Breakage: Yeah. I’m 28 now, and I remember hearing those tunes when I was like 14, 15. I didn’t like all of them, but going back to that stuff, 99% of it, even big chart tunes, were so much more… I dunno, just totally different. You listen to it and it’s refreshing. But you can do that all day I suppose; you can go back to the 70s and 60s and 50s and listen to the tunes then and be like “these are great, why don’t people make tunes like this anymore?” But, going back to your first question about dubstep being in the charts, I think it’s a big sort of cycle. It still cracks me up when I see it though. It’s like this thing that’s hardwired into everyone. There must be about a thousand producers who separately decide “I’m going to do this, I think it’s really going to work!” Then it all comes out and it seems like everyone has been thinking and doing the same thing. It’s a nice feeling really, when you hear someone else do it you’re like “ok good, I’m not an idiot, someone else wants to hear this too!”
ILM: What are your plans for the near future?
Breakage: I’ve got a live show kicking off at the end of May; I think six dates in total. It was something that was suggested a while back and it’s something I’ve always wanted to do. I brought it up with my agent and my manager and I feel like I can do it now. DJing is brilliant, except sometimes you just want to perform. I know that sounds really weird, but I’d like to actually perform as well as DJ. It’s become more and more frequent now, but really, there was never that performance element in dance music. You’d go and see a band or a singer go through a set list and have encores and all that… With a DJ set you just turn up and play some tunes. People still turn up to hear you play certain tunes but I think it’s a different world. It’s something I’ve been figuring out how to do in my head for a while and it has finally come together. So that’s gonna be the end of May through to the end of summer. Then I’ll probably do another run early part of next year or late part of this year, haven’t really thought that far ahead. I’m sure everybody else around me and involved in it has already thought of my next five tours but if I start thinking about that I’ll just go crazy. This thing drives me mad as it is; getting things exactly how I envision is a lot harder than I thought!
ILM: You’re a bit of a perfectionist then?
Breakage: Yes, yeah. Well, a lot of people think I’ve got OCD. I’ve definitely got the definite hint of musical OCD, and I think there’s definite hints of real life OCD. I think to get what you want out of the music you make you have to be that way. Like earlier in my career, when I was 17, 18 – I’d do tunes and I’d do them to the best of my ability except it was always like “ok, it’s good enough” and now it’s sort of like “well, no.” I’ve been making tunes for – well, not professionally but since I started making tunes – for over half of my life. I should in theory be able to get bloody close to exactly what I want. And until I get that, I’m not happy, I’m not happy at all. Drives everybody crazy because they’re very small things but to me it’s the small things in a tune that count. You could have a brilliant idea but if you haven’t got those small things down perfectly it can just ruin the execution of everything.

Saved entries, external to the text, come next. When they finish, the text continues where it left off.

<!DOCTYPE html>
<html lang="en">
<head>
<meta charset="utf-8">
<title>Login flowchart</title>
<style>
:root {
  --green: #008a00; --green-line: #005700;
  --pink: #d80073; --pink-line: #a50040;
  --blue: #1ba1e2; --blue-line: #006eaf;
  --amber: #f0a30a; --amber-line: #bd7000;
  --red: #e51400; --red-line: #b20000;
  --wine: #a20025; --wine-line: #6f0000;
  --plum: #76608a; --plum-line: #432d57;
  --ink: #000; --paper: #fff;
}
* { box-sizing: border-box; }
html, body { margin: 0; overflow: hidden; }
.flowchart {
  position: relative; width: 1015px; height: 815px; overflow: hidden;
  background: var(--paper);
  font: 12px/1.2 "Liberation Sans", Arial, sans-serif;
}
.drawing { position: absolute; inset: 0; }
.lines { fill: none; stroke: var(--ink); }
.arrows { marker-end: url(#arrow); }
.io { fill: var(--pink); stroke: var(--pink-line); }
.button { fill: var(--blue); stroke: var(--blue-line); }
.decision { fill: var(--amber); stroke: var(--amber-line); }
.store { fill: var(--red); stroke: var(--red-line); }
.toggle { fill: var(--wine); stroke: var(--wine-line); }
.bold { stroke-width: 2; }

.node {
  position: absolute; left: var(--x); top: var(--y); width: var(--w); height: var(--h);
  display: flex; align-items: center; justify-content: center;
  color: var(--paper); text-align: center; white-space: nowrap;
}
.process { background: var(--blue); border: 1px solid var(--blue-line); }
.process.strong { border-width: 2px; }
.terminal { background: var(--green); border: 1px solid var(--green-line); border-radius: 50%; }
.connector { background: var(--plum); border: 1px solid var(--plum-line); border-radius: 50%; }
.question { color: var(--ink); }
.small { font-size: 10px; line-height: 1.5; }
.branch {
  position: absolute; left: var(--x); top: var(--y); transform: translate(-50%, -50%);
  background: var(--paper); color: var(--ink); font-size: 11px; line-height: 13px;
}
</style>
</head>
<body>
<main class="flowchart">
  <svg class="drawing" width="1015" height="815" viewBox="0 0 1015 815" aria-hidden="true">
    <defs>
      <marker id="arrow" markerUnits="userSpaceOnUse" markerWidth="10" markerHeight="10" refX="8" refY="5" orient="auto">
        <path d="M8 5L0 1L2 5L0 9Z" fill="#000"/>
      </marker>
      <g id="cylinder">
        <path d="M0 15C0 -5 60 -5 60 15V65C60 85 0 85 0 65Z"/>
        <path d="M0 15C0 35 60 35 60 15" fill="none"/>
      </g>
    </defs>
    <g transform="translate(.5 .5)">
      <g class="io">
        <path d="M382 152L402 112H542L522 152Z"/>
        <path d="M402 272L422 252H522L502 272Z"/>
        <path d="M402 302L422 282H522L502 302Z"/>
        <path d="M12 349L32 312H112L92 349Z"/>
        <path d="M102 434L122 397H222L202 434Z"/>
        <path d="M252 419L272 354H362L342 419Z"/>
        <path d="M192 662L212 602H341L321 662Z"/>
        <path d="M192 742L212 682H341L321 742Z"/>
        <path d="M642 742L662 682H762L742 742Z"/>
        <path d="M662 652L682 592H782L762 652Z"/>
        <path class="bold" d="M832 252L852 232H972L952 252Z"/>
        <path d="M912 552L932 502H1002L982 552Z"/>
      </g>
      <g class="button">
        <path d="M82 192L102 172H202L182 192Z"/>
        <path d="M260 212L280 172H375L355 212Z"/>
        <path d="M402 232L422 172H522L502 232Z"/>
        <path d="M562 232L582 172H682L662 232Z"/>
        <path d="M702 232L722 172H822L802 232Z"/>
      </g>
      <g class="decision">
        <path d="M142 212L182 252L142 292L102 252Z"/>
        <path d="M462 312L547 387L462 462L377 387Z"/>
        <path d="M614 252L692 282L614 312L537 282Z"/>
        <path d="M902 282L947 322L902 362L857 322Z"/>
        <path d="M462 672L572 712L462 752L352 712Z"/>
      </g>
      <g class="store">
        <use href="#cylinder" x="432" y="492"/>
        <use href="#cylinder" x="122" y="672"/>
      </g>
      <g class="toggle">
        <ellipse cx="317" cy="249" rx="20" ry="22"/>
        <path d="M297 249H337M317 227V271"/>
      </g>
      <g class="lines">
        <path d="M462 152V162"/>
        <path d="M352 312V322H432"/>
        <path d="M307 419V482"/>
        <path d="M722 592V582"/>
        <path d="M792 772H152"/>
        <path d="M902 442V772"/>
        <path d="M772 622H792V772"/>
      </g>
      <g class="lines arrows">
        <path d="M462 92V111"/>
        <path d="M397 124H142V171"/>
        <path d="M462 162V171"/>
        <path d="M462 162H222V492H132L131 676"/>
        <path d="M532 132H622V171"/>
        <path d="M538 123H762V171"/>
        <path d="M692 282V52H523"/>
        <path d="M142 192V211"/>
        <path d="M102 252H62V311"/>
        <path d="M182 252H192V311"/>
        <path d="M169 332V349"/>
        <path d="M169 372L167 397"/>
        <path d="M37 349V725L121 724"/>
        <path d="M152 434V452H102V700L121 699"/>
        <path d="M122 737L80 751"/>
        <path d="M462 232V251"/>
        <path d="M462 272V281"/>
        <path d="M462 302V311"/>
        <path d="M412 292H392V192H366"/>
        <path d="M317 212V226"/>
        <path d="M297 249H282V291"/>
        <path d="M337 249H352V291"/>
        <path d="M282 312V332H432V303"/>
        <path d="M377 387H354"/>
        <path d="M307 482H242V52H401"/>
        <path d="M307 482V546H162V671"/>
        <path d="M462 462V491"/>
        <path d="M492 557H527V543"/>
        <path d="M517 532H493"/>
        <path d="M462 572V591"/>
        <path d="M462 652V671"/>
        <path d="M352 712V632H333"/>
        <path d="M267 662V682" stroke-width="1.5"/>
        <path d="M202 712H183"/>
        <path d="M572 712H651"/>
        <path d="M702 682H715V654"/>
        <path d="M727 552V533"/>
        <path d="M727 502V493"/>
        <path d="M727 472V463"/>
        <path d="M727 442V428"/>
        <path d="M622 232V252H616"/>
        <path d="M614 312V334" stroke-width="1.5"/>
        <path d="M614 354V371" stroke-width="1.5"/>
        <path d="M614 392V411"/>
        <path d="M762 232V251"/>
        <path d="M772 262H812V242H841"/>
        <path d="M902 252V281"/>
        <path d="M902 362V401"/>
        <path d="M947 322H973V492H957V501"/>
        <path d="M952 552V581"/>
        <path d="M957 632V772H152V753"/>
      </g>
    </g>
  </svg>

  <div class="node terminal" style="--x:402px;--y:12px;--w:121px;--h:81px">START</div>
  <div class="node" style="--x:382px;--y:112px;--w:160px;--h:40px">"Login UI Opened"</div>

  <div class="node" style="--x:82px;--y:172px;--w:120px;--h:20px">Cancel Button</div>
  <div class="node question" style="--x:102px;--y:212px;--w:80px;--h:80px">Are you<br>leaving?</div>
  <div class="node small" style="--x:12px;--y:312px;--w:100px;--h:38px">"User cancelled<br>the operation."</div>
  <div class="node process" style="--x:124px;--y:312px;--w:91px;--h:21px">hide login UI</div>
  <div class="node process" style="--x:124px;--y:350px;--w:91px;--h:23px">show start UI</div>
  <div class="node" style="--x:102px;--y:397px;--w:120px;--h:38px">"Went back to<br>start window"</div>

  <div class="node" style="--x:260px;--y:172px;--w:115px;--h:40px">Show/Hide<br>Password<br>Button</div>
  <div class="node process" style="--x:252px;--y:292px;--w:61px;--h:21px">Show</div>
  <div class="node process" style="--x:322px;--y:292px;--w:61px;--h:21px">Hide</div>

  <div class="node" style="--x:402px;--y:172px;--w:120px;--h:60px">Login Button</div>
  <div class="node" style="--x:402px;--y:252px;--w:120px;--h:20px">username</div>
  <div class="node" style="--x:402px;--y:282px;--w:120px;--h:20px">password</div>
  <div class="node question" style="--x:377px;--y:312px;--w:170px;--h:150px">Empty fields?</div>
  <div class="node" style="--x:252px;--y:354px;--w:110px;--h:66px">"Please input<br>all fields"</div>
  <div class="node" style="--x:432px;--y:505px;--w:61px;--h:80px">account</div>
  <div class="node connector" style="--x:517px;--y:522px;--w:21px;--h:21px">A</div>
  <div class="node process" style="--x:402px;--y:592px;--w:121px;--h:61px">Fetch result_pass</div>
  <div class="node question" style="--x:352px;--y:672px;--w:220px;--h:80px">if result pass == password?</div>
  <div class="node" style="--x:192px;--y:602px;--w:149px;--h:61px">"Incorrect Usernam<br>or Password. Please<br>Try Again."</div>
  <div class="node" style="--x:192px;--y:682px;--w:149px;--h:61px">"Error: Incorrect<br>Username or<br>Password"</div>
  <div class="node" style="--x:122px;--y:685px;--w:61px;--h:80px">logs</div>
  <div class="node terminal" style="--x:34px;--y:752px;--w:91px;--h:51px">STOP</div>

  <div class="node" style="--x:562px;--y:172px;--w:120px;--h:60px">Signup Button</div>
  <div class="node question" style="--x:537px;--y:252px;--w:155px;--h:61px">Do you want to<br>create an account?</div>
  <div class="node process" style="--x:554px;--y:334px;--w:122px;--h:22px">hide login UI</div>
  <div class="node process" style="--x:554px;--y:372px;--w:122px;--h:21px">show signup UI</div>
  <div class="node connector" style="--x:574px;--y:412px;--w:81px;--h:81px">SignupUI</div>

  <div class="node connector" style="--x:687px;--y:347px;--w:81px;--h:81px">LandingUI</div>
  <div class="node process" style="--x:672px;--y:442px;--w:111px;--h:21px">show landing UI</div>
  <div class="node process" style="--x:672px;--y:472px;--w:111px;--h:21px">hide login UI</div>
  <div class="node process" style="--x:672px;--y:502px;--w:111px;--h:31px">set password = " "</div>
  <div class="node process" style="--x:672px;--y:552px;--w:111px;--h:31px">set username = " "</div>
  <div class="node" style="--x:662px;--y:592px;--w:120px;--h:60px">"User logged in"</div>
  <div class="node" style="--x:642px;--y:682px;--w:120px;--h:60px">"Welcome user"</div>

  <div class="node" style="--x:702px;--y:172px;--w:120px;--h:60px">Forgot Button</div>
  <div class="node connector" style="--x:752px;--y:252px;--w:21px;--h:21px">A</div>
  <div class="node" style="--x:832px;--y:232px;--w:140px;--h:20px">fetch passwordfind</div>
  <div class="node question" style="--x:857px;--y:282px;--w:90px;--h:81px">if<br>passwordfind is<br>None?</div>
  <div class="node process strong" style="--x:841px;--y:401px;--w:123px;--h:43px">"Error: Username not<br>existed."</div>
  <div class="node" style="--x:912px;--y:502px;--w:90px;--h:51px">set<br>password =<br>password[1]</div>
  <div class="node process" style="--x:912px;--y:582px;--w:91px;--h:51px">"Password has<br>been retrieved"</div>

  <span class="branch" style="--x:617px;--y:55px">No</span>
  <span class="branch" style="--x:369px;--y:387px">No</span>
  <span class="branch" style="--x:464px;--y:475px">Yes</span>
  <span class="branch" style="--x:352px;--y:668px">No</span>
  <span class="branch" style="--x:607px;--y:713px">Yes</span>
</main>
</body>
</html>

And I like to make sure everything is executed 99.9% exactly as I want it to, which leaves me re-making tunes a lot; I’ll sit down, make the tune, realise it’s not as I want it or as I envisioned it and I will make it again from scratch. Which, saying it out loud, is a bit stupid. Oh well…